| Work task |
Between the line containing "none; stroke-width: 2.6;" and the line containing "103.5h-6M100 155.3h-6M100 207.1h-6M100" lies a run of lines; give that run again exactly, with both of those lines, and nothing else from the entries below.

| Stored data entries |
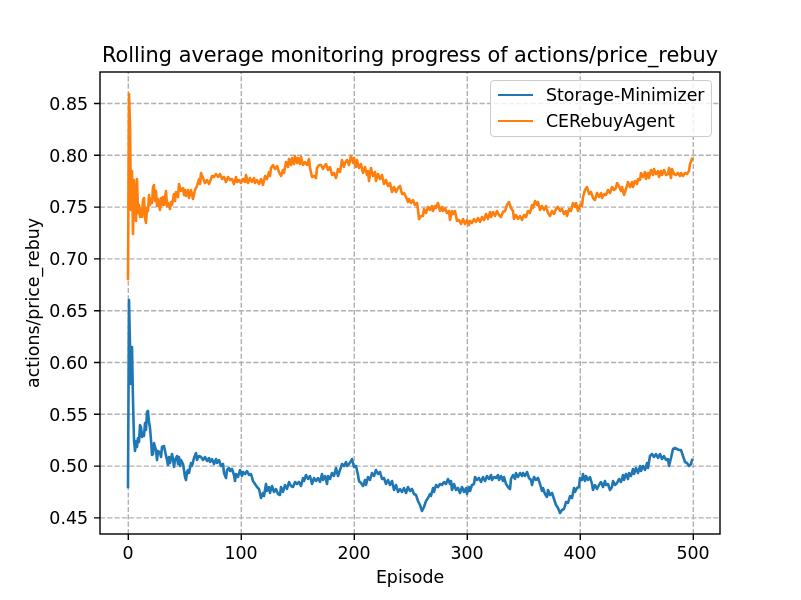
<!DOCTYPE html>
<html lang="en">
<head>
<meta charset="utf-8">
<title>Rolling average monitoring progress</title>
<style>
:root {
  --paper: #ffffff;
  --ink: #000000;
  --grid: #b0b0b0;
  --storage: #1f77b4;
  --agent: #ff7f0e;
  --legend-edge: #cccccc;
  --legend-fill: rgba(255, 255, 255, .8);
}
* { box-sizing: border-box; margin: 0; padding: 0; }
html, body { width: 801px; height: 600px; overflow: hidden; background: var(--paper); }
.chart {
  position: relative;
  width: 801px;
  height: 600px;
  overflow: hidden;
  color: var(--ink);
  font: 17.36px/20px "DejaVu Sans", Verdana, sans-serif;
  white-space: nowrap;
}
.plot { position: absolute; inset: 0; display: block; }
.title {
  position: absolute; left: 100px; top: 42px; width: 620px;
  display: flex; justify-content: center;
  font-size: 20.83px; line-height: 26px; font-weight: 400;
}
.y-ticks {
  position: absolute; left: 0; top: 78px; width: 88px;
  display: grid; grid-template-rows: repeat(9, 51.8px);
  align-items: center; justify-items: end; list-style: none;
}
.x-ticks {
  position: absolute; left: 71.5px; top: 543px; width: 678px;
  display: grid; grid-template-columns: repeat(6, 1fr);
  justify-items: center; list-style: none;
}
.x-title { position: absolute; left: 100px; top: 567px; width: 620px; text-align: center; }
.y-title {
  position: absolute; left: 33px; top: 303px;
  transform: translate(-50%, -50%) rotate(-90deg);
}
.legend {
  position: absolute; left: 490px; top: 80px; width: 222px; height: 57px;
  display: flex; flex-direction: column; gap: 6px;
  padding: 4px 7px; list-style: none;
  background: var(--legend-fill);
  border: 1.7px solid var(--legend-edge); border-radius: 4px;
}
.legend li { display: flex; align-items: center; gap: 13px; height: 20px; }
.swatch { flex: none; width: 35px; height: 2.6px; }
.swatch.storage { background: var(--storage); }
.swatch.agent { background: var(--agent); }
.grid { stroke: var(--grid); stroke-width: 1.4; stroke-dasharray: 5.1 2.2; fill: none; }
.ticks, .frame { stroke: var(--ink); stroke-width: 1.4; fill: none; }
.series { fill: none; stroke-width: 2.6; stroke-linejoin: round; stroke-linecap: square; }
.series.storage { stroke: var(--storage); }
.series.agent { stroke: var(--agent); }
</style>
</head>
<body>
<main class="chart">
  <svg class="plot" width="801" height="600" viewBox="0 0 801 600" role="img" aria-label="Line chart of price_rebuy actions by episode for two agents">
    <path class="grid" d="M128.3 534V72M241.3 534V72M354.3 534V72M467.3 534V72M580.3 534V72M693.3 534V72"/>
    <path class="grid" d="M100 103.5H720M100 155.3H720M100 207.1H720M100 258.9H720M100 310.7H720M100 362.5H720M100 414.3H720M100 466.1H720M100 517.9H720"/>
    <path class="ticks" d="M128.3 534v6M241.3 534v6M354.3 534v6M467.3 534v6M580.3 534v6M693.3 534v6"/>
    <path class="ticks" d="M100 103.5h-6M100 155.3h-6M100 207.1h-6M100 258.9h-6M100 310.7h-6M100 362.5h-6M100 414.3h-6M100 466.1h-6M100 517.9h-6"/>
    <polyline class="series storage" points="128,487 129,300 130,345 131,384 132,347 133,400 134,440 135,451 136,441 137,447 138,438 139,442 140,425 141,427 142,437 143,433 144,436 145,423 146,430 147,412 148,411 149,422 150,428 151,440 152,455 153,454 154,443 155,447 156,450 157,460 158,451 160,453 161,457 162,447 164,446 165,451 167,460 168,465 169,457 170,463 172,454 173,459 174,467 175,460 177,456 178,464 179,457 180,466 181,460 183,464 184,470 185,477 186,480 187,472 188,470 189,473 191,463 192,466 194,458 196,453 197,460 199,456 201,457 203,460 205,457 207,461 209,458 210,462 212,459 214,464 216,459 217,463 219,460 221,466 223,464 224,473 226,478 227,470 229,468 230,471 232,469 234,475 235,481 236,474 238,477 240,470 242,476 243,472 245,474 247,471 249,475 251,474 253,481 255,484 257,487 259,489 261,498 263,493 264,496 266,484 267,491 269,487 270,493 272,486 274,492 276,489 278,494 280,495 281,487 283,492 285,485 287,489 289,482 291,486 293,487 295,482 297,484 299,482 301,486 303,478 304,481 306,475 308,479 310,476 312,484 314,478 316,481 318,478 320,482 322,474 323,480 325,476 327,484 328,476 330,479 332,473 334,476 336,468 338,476 340,470 342,464 344,466 346,462 347,466 349,464 351,461 352,459 354,467 356,466 358,475 359,481 361,483 363,486 365,480 366,485 368,477 370,480 372,473 374,476 376,470 378,474 380,472 382,479 384,478 386,484 388,480 390,485 392,481 394,490 396,485 398,492 400,489 402,492 404,488 406,493 408,487 410,491 412,489 414,494 416,495 418,501 420,505 422,511 424,507 426,501 428,498 430,494 431,496 433,488 434,492 436,485 438,487 440,484 442,485 444,482 446,484 448,479 450,484 451,481 452,490 454,484 456,490 458,488 460,493 462,487 464,492 466,488 467,494 469,487 470,491 472,485 474,484 475,477 477,480 479,478 481,482 483,477 485,481 487,476 489,479 491,475 492,480 494,477 496,478 498,475 499,480 501,476 503,481 504,477 506,484 508,487 510,489 511,479 513,475 515,479 516,473 518,477 520,473 522,476 523,473 525,476 527,472 529,478 531,480 532,485 534,477 536,480 538,478 540,484 542,491 543,488 545,494 547,497 548,490 550,495 552,493 554,499 556,505 558,508 560,513 562,510 564,509 566,502 568,503 570,496 572,498 574,488 575,492 577,488 579,487 580,478 582,480 583,474 585,481 586,476 588,480 590,477 592,484 593,490 595,485 597,489 599,485 601,482 603,487 605,481 606,485 608,484 610,490 612,487 613,481 615,485 617,483 619,479 621,482 623,475 624,480 626,474 628,479 629,473 631,476 633,469 634,474 636,468 638,473 640,466 641,471 643,466 645,470 647,463 648,468 650,456 652,454 654,457 656,454 658,458 660,454 662,459 664,456 666,460 668,459 669,466 671,458 673,449 675,448 677,449 679,450 681,450 683,456 685,462 687,463 689,466 691,464 692,460"/>
    <polyline class="series agent" points="128,279 129,94 130,125 131,210 132,171 133,234 134,180 135,197 136,221 137,179 138,213 139,205 140,217 141,209 142,217 143,200 144,198 145,218 146,223 147,208 148,211 149,195 150,205 151,199 152,203 153,187 154,185 155,201 156,191 157,206 158,199 160,210 161,198 162,205 163,197 164,205 166,191 167,206 168,203 170,209 171,202 172,205 174,194 175,201 176,192 178,197 179,184 181,191 183,188 184,195 185,190 186,196 188,190 189,198 191,190 193,199 195,190 197,186 199,179 200,184 201,173 203,178 205,183 207,180 209,184 211,179 212,176 214,177 216,174 218,177 220,174 222,179 224,177 226,182 228,177 230,180 232,179 234,184 236,177 237,182 239,180 241,183 243,179 245,182 246,175 248,183 250,178 252,182 254,178 255,183 257,180 259,184 261,179 263,185 265,176 267,179 269,172 270,176 271,168 273,165 275,169 277,166 279,172 281,176 283,170 284,173 286,162 288,167 289,159 291,165 292,158 294,164 295,156 297,163 298,158 300,164 301,157 303,165 305,162 307,165 309,159 310,168 312,177 314,176 316,178 317,168 319,165 321,165 323,169 324,167 326,164 328,170 330,167 332,175 334,173 336,178 338,169 340,172 342,160 344,167 345,163 347,160 349,165 351,156 353,163 354,158 356,167 357,160 359,168 361,164 363,173 365,167 367,175 368,171 369,181 371,168 373,176 375,172 376,181 378,174 380,179 382,175 384,184 386,180 388,186 390,183 392,192 394,187 396,192 398,188 400,186 402,194 404,193 406,197 408,202 409,199 411,203 413,200 415,205 417,203 418,210 419,219 421,216 423,216 424,209 426,213 428,207 430,210 432,206 433,211 435,206 436,208 438,203 440,211 442,207 443,211 445,208 447,213 449,211 450,220 452,211 453,214 455,211 457,221 459,220 461,224 463,219 465,224 467,220 469,225 470,221 472,223 474,219 476,222 478,218 480,222 482,217 484,220 486,214 488,219 490,212 491,217 493,212 495,216 497,211 499,215 501,217 503,212 505,211 507,205 509,202 511,208 513,211 514,219 516,215 518,219 520,216 522,220 524,215 526,217 528,211 530,213 532,205 533,208 535,201 537,205 538,202 540,210 542,206 544,210 546,206 548,213 550,216 552,211 554,214 556,209 558,207 560,211 562,209 564,214 566,211 567,216 569,209 571,211 573,203 575,207 576,203 578,211 580,205 582,206 583,197 585,190 587,187 589,194 591,192 593,198 595,200 597,193 599,197 601,193 602,198 604,194 606,195 608,190 610,193 612,187 614,190 616,188 617,183 619,186 621,191 622,187 624,195 626,189 628,182 630,187 632,182 633,187 635,181 637,184 638,179 640,180 641,173 643,177 645,172 646,179 648,173 649,178 651,170 653,175 654,169 656,174 658,171 659,177 661,171 662,175 664,170 666,175 668,174 669,168 671,178 672,169 674,174 676,175 678,173 680,176 681,173 683,176 685,173 687,174 689,171 690,164 692,159"/>
    <rect class="frame" x="100" y="72" width="620" height="462"/>
  </svg>

  <h1 class="title">Rolling average monitoring progress of actions/price_rebuy</h1>

  <ul class="y-ticks">
    <li>0.85</li><li>0.80</li><li>0.75</li><li>0.70</li><li>0.65</li><li>0.60</li><li>0.55</li><li>0.50</li><li>0.45</li>
  </ul>
  <p class="y-title">actions/price_rebuy</p>

  <ul class="x-ticks">
    <li>0</li><li>100</li><li>200</li><li>300</li><li>400</li><li>500</li>
  </ul>
  <p class="x-title">Episode</p>

  <ul class="legend">
    <li><span class="swatch storage"></span>Storage-Minimizer</li>
    <li><span class="swatch agent"></span>CERebuyAgent</li>
  </ul>
</main>
</body>
</html>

| Answer box |
.series { fill: none; stroke-width: 2.6; stroke-linejoin: round; stroke-linecap: square; }
.series.storage { stroke: var(--storage); }
.series.agent { stroke: var(--agent); }
</style>
</head>
<body>
<main class="chart">
  <svg class="plot" width="801" height="600" viewBox="0 0 801 600" role="img" aria-label="Line chart of price_rebuy actions by episode for two agents">
    <path class="grid" d="M128.3 534V72M241.3 534V72M354.3 534V72M467.3 534V72M580.3 534V72M693.3 534V72"/>
    <path class="grid" d="M100 103.5H720M100 155.3H720M100 207.1H720M100 258.9H720M100 310.7H720M100 362.5H720M100 414.3H720M100 466.1H720M100 517.9H720"/>
    <path class="ticks" d="M128.3 534v6M241.3 534v6M354.3 534v6M467.3 534v6M580.3 534v6M693.3 534v6"/>
    <path class="ticks" d="M100 103.5h-6M100 155.3h-6M100 207.1h-6M100 258.9h-6M100 310.7h-6M100 362.5h-6M100 414.3h-6M100 466.1h-6M100 517.9h-6"/>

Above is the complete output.